It was October of 2008. I was in the middle of the thirteen-hour bus ride from New Paltz, New York, to Potsdam, New York, courtesy of Adirondack Trailways. Somewhere around Lake Placid, as the bus wound its way through the largest state park in America, I had a moment of panic. Had I lost it? I checked my pockets more than twice, went into my backpack, and couldn’t find it. Thankfully, it was on my lap the entire time. A small white box. One with Chinese lettering on it. On most days, a box like this would hold gum. Orange flavored. The kind you can get inexpensively in Manhattan’s Chinatown district. But today it had something different inside. Instead of gum, there was a $1,300 engagement ring. White gold. Single diamond. To this very day, it’s the most expensive thing I have ever purchased. I don’t know where the ring is now. Probably sold. Or sitting at the bottom of a crate somewhere in Glens Falls, New York, forgotten. It doesn’t really matter.
What does matters is that, if I thought like a growth hacker back then, I would still be married now. That probably sounds ridiculous, but it’s true. The way I used to think? There was no plan. I wasn’t ready for the economy to collapse, which it did a couple of months after the marriage proposal. I wasn’t prepared for the environment I was operating in, upstate New York isn’t exactly known for its job opportunities for marketing people like us. I had a lot of pride that needed swallowing so that I could take a job that paid the bills. And, finally, I thought relentlessly pursuing one thing, Social Media Is Bullshit, and doing a half-assed job of it, would solve all my problems. Funny enough, I was right about that last part. But. Had I not done a half-assed job, I’d still be married and wouldn’t be in need of planning an extensive re-launch of that book. We’ll talk more about that later. (Trust me, everything I’m writing on SocialTimes about growth hacking ties together. First I’m going to define it, tell you what I think the job entails, and then I’m going to walk you through how I’m using the tactics of a growth hacker to launch, or in this case re-launch, a product. When I’m done, you should have a full 360 degree look at what growth hacking is, and isn’t, why it’s important, and how you too can be a growth hacker.)
Growth hackers don’t think the way I used to. They can’t afford to think like that, which is why it’s my hope to get you to start thinking like one. Not only could it help improve your personal life, but professionally it could be the difference between being employed and working at Walmart when you’re faced with no other options. Not that there’s anything wrong with that. Sooner or later, the title of “social media marketer”, “inbound marketing expert”, and “content marketing guru” will become obsolete.

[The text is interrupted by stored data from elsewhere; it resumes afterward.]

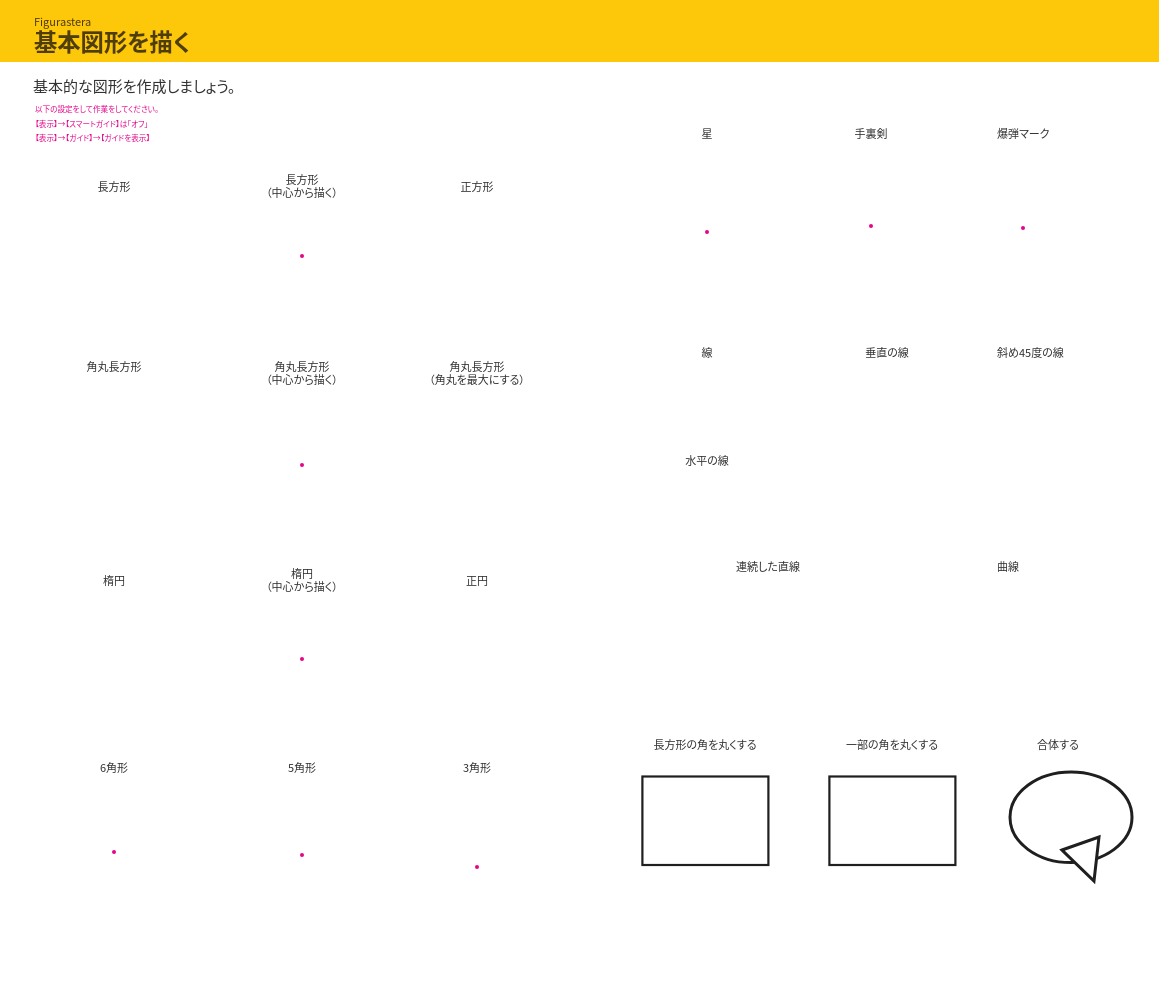
<!DOCTYPE html>
<html lang="ja">
<head>
<meta charset="utf-8">
<title>基本図形を描く</title>
<style>
:root {
  --band: #fdc70a;
  --band-text: #4f3d0c;
  --ink: #333132;
  --stroke: #1f1f1f;
  --guide: #e4058b;
  --paper: #ffffff;
}
* { box-sizing: border-box; margin: 0; padding: 0; }
body {
  position: relative;
  width: 1159px;
  height: 991px;
  overflow: hidden;
  background: var(--paper);
  color: var(--ink);
  font-family: "Noto Sans CJK JP", sans-serif;
  font-size: 11px;
  line-height: 13px;
  font-feature-settings: "palt";
  white-space: nowrap;
}
.band {
  height: 62px;
  padding: 14px 34px 0;
  background: var(--band);
  color: var(--band-text);
}
.band p { font-size: 11px; line-height: 14px; }
.band h1 { font-size: 23.3px; line-height: 27px; font-weight: 700; }
.intro { padding: 14px 33px 0; }
.intro h2 { font-size: 15px; line-height: 20px; font-weight: 400; }
.settings {
  padding: 6px 0 0 2px;
  color: var(--guide);
  font-size: 7.6px;
  line-height: 14.5px;
  list-style: none;
}
.shapes, .strokes { position: absolute; display: grid; }
.shapes {
  left: 20px;
  top: 171px;
  grid-template-columns: 188px 188px 162px;
  grid-template-rows: 189px 205px 187px 130px;
}
.strokes {
  left: 627px;
  top: 118px;
  grid-template-columns: 160px 168px 204px;
  grid-template-rows: 219px 108px 106px 30px;
}
.task { display: flex; flex-direction: column; align-items: center; text-align: center; }
.task h3 { display: flex; align-items: center; height: 30px; font: inherit; }
.task.top h3 { align-items: flex-start; }
.dot {
  width: 4px;
  height: 4px;
  margin-top: var(--drop);
  border-radius: 50%;
  background: var(--guide);
}
.third { grid-column: 3; justify-self: start; margin-left: 42px; }
.vertical { padding-left: 32px; }
.polyline { grid-column: 1 / 3; padding-right: 46px; }
.edits {
  position: absolute;
  left: 631px;
  top: 738px;
  display: flex;
  gap: 39px;
}
.edit { width: 148px; text-align: center; }
.edit.merge { width: 132px; }
.edit h3 { height: 30px; font: inherit; }
.merge h3 { padding-right: 26px; }
.edit svg { display: block; fill: var(--paper); stroke: var(--stroke); }
</style>
</head>
<body>
<header class="band">
  <p>Figurastera</p>
  <h1>基本図形を描く</h1>
</header>

<section class="intro">
  <h2>基本的な図形を作成しましょう。</h2>
  <ul class="settings">
    <li>以下の設定をして作業をしてください。</li>
    <li>【表示】→【スマートガイド】は「オフ」</li>
    <li>【表示】→【ガイド】→【ガイドを表示】</li>
  </ul>
</section>

<main>
  <section class="shapes">
    <div class="task"><h3>長方形</h3></div>
    <div class="task"><h3>長方形<br>（中心から描く）</h3><i class="dot" style="--drop:53px"></i></div>
    <div class="task"><h3>正方形</h3></div>

    <div class="task top"><h3>角丸長方形</h3></div>
    <div class="task top"><h3>角丸長方形<br>（中心から描く）</h3><i class="dot" style="--drop:73px"></i></div>
    <div class="task top"><h3>角丸長方形<br>（角丸を最大にする）</h3></div>

    <div class="task"><h3>楕円</h3></div>
    <div class="task"><h3>楕円<br>（中心から描く）</h3><i class="dot" style="--drop:62px"></i></div>
    <div class="task"><h3>正円</h3></div>

    <div class="task"><h3>6角形</h3><i class="dot" style="--drop:68px"></i></div>
    <div class="task"><h3>5角形</h3><i class="dot" style="--drop:71px"></i></div>
    <div class="task"><h3>3角形</h3><i class="dot" style="--drop:83px"></i></div>
  </section>

  <section class="strokes">
    <div class="task"><h3>星</h3><i class="dot" style="--drop:82px"></i></div>
    <div class="task"><h3>手裏剣</h3><i class="dot" style="--drop:76px"></i></div>
    <div class="task third"><h3>爆弾マーク</h3><i class="dot" style="--drop:78px"></i></div>

    <div class="task"><h3>線</h3></div>
    <div class="task vertical"><h3>垂直の線</h3></div>
    <div class="task third"><h3>斜め45度の線</h3></div>

    <div class="task"><h3>水平の線</h3></div>

    <div class="task polyline"><h3>連続した直線</h3></div>
    <div class="task third"><h3>曲線</h3></div>
  </section>

  <section class="edits">
    <div class="edit">
      <h3>長方形の角を丸くする</h3>
      <svg width="148" height="120" viewBox="0 0 148 120" stroke-width="2.2">
        <defs><rect id="plain-rectangle" x="11.4" y="8.5" width="126" height="88.5"/></defs>
        <use href="#plain-rectangle"/>
      </svg>
    </div>
    <div class="edit">
      <h3>一部の角を丸くする</h3>
      <svg width="148" height="120" viewBox="0 0 148 120" stroke-width="2.2">
        <use href="#plain-rectangle"/>
      </svg>
    </div>
    <div class="edit merge">
      <h3>合体する</h3>
      <svg width="132" height="120" viewBox="0 0 132 120" stroke-width="3">
        <ellipse cx="66" cy="49.3" rx="61" ry="45.3"/>
        <polygon points="57,82 94,69 89,113"/>
      </svg>
    </div>
  </section>
</main>
</body>
</html>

In fact, the latter two titles only exist now because most of us are catching on to the numerous scams of social media marketing. So the name is being changed by the people who benefit from the lie to keep themselves in business. I assume those of you reading this are the good guys though (or good girls, although I tend to use “guys” without it being gender specific). If you’re one of the good guys, you gotta stay one step ahead if you’re going to survive, and that’s why it’s important we get to certain fields and terms first. Before the social media hucksters do. Thankfully, thinking like a growth hacker is easy. And unlike those other titles that really refer to the same job with nebulous functions and questionable results, growth hackers have a plan, a clear cut goal, and multiple paths that they can follow to achieve that goal. Those paths are made not by sheer force of will and ignorance (like mine was with the book), but are developed through constant research, some detective work, and lots of tweaking. In fact if you’re going to walk around and call yourself a growth hacker you should be able to take that plan one step further. If you do your job right, as a growth hacker you should be able to see the future.
Ok. We’re not talking clairvoyance on the level of Miss Cleo, although if the numerous lawsuits brought against the Psychic Readers Network are any indication, it’s easy to suggest you can see the future better than she could anyway. What I mean when I say “see the future” is that, when it comes specifically to the product or campaign you’re working on, that you can see its future.
And how you can actually see your product’s future is something I will start to tell you about tomorrow.
(Photo of Glens Falls, New York, courtesy of Dougtone on Flickr. B.J. Mendelson’s old apartment is two buildings to the left from the Domino’s on the top floor.)